Oceans have never been a quiet place. The rumble of the water, the movement of fish and cetaceans, the calls, clicks and moans they use to communicate with each other - these are all a part of the natural soundscape. What is unnatural is the noise caused by human activities.
Whales, dolphins, porpoises and other marine mammals are deeply affected by underwater noise pollution. The consequences of man-made noise can be severe, sometimes resulting in bleeding in their ears, brain, and vital organs. As they rely on their hearing to move, interact, mate and hunt, this external noise presents a constant challenge to these animals. Most of the times you won’t see the direct damage, as animals fleeing or directly killed won’t appear on the surface. But there is evidence that the beaked whales stranded on the British coast last summer had suffered from the noise caused by military sonars. And it doesn’t stop with cetaceans - research has found that fish and other species are also upset.

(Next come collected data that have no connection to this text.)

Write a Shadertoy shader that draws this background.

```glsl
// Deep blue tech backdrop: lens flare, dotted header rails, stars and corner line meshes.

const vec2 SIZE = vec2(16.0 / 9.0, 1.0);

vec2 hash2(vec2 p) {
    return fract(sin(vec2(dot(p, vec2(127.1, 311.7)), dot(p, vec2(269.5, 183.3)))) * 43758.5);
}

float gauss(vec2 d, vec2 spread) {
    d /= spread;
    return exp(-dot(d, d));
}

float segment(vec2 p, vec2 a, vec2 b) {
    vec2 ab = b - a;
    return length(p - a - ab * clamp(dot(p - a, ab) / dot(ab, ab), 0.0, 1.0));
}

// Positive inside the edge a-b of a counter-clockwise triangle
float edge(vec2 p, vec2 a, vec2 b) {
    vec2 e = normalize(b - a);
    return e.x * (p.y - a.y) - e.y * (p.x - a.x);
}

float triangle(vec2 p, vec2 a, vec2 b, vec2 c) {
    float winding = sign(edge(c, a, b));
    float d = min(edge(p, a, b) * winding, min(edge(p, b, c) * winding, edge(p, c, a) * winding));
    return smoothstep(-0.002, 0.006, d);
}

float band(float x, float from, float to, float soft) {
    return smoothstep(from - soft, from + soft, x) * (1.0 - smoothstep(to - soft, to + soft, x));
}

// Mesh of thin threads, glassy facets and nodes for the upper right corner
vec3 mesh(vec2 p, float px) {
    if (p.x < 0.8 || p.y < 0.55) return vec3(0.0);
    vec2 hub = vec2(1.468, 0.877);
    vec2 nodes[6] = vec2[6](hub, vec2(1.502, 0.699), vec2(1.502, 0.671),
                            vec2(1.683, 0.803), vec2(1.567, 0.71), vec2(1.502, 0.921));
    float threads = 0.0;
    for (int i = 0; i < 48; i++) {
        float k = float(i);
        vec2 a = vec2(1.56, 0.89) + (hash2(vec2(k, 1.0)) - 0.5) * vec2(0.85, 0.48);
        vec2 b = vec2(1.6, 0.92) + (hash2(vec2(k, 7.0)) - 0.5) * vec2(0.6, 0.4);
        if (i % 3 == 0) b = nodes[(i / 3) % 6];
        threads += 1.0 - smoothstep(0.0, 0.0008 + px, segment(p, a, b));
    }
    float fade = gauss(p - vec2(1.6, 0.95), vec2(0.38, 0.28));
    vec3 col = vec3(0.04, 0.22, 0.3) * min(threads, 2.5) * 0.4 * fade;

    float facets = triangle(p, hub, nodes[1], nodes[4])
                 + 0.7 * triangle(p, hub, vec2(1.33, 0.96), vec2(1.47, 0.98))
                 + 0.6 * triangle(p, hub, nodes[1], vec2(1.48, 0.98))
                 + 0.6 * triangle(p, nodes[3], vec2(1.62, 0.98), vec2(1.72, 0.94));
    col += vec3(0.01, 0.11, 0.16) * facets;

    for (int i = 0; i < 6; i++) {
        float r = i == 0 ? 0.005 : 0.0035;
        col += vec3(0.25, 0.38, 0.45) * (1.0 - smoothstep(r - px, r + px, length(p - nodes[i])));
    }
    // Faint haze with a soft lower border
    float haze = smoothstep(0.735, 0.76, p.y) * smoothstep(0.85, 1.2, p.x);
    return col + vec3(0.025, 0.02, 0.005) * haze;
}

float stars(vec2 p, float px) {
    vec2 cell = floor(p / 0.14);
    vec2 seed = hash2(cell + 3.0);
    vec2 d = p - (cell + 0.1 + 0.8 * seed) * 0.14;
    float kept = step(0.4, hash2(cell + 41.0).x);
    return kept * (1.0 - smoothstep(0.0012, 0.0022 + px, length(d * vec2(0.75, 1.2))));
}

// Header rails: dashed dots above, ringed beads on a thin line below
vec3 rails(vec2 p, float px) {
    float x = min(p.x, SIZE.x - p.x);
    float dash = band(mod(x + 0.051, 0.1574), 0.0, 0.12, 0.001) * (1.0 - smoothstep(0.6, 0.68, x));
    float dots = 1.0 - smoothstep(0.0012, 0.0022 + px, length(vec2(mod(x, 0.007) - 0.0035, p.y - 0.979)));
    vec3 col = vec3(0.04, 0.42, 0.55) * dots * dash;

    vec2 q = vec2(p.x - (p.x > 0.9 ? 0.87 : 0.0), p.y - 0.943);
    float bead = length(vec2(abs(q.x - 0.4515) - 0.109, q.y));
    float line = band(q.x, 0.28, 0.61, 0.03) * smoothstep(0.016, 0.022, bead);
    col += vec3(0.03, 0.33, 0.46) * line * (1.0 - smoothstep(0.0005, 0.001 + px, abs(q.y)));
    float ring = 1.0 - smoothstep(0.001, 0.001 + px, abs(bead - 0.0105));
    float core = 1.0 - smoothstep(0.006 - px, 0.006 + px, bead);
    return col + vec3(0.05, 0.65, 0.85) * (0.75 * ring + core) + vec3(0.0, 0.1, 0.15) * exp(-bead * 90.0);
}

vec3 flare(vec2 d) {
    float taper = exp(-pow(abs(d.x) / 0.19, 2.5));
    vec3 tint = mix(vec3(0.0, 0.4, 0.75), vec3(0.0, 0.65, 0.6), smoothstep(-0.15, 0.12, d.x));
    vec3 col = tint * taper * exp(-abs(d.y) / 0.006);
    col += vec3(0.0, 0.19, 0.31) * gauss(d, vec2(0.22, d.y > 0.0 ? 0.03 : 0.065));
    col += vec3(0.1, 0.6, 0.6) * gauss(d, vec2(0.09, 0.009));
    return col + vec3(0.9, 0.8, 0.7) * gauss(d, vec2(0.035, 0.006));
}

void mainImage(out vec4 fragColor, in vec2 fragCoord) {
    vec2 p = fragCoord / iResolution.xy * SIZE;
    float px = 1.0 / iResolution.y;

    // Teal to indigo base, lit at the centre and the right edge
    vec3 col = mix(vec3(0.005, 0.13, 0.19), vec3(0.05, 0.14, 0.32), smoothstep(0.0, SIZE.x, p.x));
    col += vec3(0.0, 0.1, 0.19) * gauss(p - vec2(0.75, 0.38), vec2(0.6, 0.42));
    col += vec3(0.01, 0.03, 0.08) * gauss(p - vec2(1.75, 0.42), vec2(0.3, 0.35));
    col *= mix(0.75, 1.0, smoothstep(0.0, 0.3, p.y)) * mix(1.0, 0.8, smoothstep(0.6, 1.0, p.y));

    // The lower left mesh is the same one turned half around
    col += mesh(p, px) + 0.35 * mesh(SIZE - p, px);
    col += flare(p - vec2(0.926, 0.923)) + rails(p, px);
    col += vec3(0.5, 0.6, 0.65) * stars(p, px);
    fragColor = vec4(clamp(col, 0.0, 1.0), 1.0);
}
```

On dry land - particularly in cities - regulations are in place to protect us from the racket of cars, planes, sirens and industrial activities. But the noise is worse underwater, and it travels faster and further away: the nuisance can spread over thousands of kilometers. Every ship that crosses the sea, whether on a vacation cruise or transporting the goods we buy, emits a deafening roar. Seismic surveys for oil and gas exploration cause blasts every 10 seconds for weeks or months to detect fossil fuels under the sea bed. Military sonars used to detect enemy submarines cause ear-splitting screeches.
We can all make a change by rethinking our habits, but the big change will come from our governments.